In 1941, five years after DuPont introduced polyester resin, the first modern composite boat was built. Composite building methods became standard on an ever-larger scale through the 1960s. Certain basic materials, such glass fibers and resins constituted technology that boatbuilders are now experts in. Fabricators today use composites on everything from ferries and boats to submarines and naval vessels.


Properties and Benefits

  • Durability in extreme environments
  • Corrosion resistance
  • Bonds well with other materials
  • Lightweight
  • Faster construction times
  • Low maintenance
  • Flexible in terms of color, shape and texture
  • Ability to be made fire-resistant
  • High strength-to-weight and stiffness-to-weight ratios
  • Low thermal conductivity
  • Low electrical conductivity
  • Long lifespans


  • Hulls
  • Decks
  • Railings

  • Radar domes
  • Hatches

  • Rudders
  • Fittings

Case Studies

Boston Whaler Outrage 420

Boston Whaler wanted to expand its line of fishing and pleasure boats to include the Outrage 420. The company found a solution in the manufacturing process for large composite blades used in wind turbines.

Gold Coast Yachts B53 Catamaran

When a sailing couple in Seattle wanted a sleek new catamaran, Gold Coast Yachts opted for CFRP to create the strong yet lightweight craft.
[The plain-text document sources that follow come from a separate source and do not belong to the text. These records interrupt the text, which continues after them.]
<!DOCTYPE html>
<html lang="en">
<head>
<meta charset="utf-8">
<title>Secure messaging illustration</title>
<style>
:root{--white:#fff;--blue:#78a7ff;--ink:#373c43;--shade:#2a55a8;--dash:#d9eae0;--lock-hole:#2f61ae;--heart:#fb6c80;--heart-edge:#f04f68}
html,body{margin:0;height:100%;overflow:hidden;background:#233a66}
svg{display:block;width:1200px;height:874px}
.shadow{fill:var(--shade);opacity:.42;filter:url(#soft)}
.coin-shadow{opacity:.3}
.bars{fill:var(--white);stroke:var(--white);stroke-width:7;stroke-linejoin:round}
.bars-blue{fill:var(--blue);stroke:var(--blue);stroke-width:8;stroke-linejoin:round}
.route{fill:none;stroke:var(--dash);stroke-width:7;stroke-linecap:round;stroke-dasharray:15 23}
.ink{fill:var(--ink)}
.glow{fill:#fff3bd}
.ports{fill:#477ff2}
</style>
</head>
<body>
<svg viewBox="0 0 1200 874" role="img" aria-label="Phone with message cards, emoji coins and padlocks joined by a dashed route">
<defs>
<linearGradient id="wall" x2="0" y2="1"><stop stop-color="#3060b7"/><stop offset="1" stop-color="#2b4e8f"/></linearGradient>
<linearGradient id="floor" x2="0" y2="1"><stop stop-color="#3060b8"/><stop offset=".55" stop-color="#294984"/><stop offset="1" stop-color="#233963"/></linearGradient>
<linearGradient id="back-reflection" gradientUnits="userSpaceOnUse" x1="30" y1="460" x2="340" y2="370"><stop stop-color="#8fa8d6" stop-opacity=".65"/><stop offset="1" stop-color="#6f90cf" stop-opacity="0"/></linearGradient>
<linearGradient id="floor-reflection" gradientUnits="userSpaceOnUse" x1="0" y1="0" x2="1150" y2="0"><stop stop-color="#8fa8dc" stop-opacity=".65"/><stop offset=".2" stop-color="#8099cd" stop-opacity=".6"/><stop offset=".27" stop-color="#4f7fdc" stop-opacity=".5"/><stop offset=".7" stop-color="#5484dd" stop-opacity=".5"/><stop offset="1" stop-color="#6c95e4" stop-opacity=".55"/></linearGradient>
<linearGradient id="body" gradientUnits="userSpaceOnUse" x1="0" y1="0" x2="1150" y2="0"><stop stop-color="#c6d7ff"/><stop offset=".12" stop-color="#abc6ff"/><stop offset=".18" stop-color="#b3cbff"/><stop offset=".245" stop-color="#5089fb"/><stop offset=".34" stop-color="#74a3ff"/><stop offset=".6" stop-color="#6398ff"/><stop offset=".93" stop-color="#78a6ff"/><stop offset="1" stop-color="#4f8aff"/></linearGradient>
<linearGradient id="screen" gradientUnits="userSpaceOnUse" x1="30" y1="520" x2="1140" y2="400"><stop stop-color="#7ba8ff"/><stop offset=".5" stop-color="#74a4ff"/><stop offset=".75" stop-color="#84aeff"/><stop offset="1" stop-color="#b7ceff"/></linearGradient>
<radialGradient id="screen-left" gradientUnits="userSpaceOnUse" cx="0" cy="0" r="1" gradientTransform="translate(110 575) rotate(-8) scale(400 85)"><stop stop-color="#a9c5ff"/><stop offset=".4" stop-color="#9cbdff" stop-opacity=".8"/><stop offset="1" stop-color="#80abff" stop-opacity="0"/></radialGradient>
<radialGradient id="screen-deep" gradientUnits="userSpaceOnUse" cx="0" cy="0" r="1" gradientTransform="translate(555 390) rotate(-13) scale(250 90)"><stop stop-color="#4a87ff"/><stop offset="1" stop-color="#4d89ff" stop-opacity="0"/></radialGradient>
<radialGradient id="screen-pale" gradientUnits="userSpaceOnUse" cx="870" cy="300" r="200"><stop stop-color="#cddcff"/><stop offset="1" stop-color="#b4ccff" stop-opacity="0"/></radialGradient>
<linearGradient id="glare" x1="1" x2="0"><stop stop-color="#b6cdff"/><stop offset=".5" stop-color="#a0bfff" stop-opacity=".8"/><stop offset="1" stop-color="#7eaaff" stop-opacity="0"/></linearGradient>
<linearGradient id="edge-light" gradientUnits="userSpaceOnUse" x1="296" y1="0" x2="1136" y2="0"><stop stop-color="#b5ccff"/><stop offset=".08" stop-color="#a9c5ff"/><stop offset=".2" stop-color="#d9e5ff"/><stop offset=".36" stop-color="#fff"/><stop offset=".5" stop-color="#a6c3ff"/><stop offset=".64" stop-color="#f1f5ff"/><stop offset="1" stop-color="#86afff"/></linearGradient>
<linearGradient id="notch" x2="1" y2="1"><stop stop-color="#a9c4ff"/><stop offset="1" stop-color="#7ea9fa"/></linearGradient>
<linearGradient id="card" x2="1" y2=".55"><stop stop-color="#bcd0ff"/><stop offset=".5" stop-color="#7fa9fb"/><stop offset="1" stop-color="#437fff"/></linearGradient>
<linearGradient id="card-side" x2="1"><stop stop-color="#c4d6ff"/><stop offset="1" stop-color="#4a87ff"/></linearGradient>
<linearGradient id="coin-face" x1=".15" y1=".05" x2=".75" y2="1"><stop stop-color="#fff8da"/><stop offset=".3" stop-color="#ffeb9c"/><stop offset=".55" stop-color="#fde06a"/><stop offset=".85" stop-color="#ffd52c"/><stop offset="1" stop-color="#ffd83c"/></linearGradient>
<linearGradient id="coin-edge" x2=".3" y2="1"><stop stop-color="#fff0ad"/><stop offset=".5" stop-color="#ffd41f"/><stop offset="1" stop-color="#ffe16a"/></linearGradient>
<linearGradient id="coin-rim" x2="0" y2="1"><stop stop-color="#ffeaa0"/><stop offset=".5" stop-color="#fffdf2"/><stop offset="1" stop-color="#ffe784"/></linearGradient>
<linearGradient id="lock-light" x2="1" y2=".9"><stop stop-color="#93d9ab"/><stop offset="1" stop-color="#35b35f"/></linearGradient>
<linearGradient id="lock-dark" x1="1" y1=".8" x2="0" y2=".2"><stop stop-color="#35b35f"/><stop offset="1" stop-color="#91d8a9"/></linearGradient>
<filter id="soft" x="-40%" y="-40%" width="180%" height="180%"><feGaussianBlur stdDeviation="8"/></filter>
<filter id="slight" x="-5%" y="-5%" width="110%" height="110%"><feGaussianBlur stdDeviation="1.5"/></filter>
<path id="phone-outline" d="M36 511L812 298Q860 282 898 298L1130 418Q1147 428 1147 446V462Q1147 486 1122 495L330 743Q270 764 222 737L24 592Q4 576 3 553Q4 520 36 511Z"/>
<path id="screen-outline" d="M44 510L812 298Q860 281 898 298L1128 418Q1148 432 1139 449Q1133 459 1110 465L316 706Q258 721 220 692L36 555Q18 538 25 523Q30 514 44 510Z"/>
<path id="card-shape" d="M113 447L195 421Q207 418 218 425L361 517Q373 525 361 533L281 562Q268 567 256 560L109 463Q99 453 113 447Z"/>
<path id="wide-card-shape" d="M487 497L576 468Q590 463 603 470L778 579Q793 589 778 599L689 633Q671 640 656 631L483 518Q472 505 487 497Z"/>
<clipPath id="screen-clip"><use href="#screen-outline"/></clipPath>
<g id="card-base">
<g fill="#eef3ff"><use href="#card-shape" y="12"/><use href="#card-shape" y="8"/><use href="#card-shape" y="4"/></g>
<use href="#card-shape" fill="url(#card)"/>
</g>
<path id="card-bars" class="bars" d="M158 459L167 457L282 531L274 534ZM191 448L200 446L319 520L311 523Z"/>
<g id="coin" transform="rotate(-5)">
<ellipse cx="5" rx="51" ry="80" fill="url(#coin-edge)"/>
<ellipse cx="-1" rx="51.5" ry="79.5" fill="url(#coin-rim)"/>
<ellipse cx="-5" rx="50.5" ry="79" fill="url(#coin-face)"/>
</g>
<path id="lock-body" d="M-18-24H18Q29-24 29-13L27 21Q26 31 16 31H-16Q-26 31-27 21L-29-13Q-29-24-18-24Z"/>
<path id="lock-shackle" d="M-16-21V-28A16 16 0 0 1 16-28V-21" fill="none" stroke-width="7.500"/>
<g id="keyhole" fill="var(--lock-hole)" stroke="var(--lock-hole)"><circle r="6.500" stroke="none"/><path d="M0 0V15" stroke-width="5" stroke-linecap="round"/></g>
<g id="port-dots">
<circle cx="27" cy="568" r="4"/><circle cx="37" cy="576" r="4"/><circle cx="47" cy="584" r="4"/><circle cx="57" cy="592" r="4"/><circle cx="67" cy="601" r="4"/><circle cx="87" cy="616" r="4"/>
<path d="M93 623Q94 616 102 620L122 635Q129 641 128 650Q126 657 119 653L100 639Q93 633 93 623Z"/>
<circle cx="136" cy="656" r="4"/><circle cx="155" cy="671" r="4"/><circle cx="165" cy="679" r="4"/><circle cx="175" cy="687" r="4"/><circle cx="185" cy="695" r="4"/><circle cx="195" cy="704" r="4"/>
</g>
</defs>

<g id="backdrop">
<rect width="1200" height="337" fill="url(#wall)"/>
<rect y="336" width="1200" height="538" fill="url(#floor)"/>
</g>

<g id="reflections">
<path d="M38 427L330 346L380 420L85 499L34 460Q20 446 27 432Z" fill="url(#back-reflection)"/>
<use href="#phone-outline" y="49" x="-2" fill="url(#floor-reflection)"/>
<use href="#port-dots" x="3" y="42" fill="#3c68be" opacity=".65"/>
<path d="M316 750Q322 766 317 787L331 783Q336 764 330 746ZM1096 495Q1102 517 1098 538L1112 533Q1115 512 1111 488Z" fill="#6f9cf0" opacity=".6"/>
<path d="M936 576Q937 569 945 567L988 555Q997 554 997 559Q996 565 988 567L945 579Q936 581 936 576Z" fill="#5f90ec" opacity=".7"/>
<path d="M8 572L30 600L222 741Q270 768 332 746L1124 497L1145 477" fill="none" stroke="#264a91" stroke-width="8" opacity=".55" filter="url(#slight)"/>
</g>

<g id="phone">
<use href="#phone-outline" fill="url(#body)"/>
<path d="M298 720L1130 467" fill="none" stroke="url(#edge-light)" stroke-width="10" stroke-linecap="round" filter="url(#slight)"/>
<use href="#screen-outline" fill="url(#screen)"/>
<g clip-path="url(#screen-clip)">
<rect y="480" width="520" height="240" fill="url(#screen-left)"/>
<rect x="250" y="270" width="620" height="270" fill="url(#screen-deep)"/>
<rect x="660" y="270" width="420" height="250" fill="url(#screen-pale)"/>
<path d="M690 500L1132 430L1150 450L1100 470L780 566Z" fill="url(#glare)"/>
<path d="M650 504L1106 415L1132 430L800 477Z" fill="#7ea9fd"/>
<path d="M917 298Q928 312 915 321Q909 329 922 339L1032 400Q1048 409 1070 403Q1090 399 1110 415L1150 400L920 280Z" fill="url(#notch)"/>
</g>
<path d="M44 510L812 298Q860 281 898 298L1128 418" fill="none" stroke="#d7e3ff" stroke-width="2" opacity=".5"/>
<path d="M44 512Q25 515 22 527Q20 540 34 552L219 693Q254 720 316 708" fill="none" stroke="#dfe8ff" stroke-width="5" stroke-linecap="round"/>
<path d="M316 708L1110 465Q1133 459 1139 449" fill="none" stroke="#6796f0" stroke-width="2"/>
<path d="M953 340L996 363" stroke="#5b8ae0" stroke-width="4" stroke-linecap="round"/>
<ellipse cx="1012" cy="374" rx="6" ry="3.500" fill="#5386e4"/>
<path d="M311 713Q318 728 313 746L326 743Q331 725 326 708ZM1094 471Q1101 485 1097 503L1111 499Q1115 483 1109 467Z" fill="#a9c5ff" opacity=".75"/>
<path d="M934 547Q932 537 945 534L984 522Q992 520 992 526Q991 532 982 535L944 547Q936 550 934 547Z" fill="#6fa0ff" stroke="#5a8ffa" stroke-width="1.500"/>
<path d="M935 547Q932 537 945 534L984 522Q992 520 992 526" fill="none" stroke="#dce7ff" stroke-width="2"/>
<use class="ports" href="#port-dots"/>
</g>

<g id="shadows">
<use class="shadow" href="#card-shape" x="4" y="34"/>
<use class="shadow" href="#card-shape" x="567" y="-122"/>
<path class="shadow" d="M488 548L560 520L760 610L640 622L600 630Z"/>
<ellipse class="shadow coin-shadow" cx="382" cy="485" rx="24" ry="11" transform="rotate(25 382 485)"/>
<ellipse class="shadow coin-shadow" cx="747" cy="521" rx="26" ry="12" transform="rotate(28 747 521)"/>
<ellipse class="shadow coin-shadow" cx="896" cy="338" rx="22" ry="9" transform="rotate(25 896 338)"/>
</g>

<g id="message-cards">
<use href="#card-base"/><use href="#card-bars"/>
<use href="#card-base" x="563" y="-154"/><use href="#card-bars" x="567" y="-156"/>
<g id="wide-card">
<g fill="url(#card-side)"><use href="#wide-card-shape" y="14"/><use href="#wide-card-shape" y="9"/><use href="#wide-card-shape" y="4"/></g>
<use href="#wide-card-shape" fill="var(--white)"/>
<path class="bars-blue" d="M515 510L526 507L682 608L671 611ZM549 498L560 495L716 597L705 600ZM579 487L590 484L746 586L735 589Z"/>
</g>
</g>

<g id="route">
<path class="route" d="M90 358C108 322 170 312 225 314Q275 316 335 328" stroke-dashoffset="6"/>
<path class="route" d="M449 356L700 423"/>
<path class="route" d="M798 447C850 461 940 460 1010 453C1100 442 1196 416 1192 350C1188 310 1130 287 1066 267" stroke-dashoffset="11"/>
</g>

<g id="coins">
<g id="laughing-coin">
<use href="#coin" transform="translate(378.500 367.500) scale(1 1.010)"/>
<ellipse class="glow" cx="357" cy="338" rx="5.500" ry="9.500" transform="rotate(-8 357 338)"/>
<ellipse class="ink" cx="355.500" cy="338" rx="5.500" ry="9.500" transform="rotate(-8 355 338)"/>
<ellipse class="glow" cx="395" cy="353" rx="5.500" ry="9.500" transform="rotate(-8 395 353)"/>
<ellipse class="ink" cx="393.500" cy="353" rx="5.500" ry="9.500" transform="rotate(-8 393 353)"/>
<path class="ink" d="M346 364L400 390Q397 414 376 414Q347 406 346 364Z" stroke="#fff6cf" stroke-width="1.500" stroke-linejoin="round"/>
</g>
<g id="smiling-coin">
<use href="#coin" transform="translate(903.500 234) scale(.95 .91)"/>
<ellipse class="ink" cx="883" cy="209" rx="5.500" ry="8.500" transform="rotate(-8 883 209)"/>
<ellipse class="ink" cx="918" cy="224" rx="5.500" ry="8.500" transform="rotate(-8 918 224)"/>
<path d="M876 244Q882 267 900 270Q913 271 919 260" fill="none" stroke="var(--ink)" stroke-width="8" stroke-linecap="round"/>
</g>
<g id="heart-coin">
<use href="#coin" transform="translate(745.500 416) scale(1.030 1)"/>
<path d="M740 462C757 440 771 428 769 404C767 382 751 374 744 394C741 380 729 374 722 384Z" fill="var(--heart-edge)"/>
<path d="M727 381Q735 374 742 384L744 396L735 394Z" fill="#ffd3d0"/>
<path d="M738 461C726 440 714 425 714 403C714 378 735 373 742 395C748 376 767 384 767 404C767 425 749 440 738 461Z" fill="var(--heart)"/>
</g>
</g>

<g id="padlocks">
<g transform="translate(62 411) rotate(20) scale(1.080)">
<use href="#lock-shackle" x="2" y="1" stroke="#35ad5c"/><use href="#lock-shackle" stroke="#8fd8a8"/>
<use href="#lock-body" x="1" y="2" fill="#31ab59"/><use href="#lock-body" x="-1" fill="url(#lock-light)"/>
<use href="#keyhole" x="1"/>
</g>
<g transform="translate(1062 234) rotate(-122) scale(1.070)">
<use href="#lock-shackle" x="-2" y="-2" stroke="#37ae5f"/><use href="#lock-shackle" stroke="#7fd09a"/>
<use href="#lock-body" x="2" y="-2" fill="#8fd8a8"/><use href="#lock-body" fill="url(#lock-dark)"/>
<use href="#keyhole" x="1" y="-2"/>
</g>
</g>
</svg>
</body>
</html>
The new B53 catamaran, a 53-foot, high-performance yacht, is made entirely of carbon fiber reinforced polymer. Learn More

Lexus Sports Yacht Concept

In early 2017, Lexus launched its new 42-foot Sport Yacht Concept. The design of the Sport Yacht concept seamlessly bonds the hand-laid woven carbon fiber composites upper deck and outer around the yacht’s inner structure.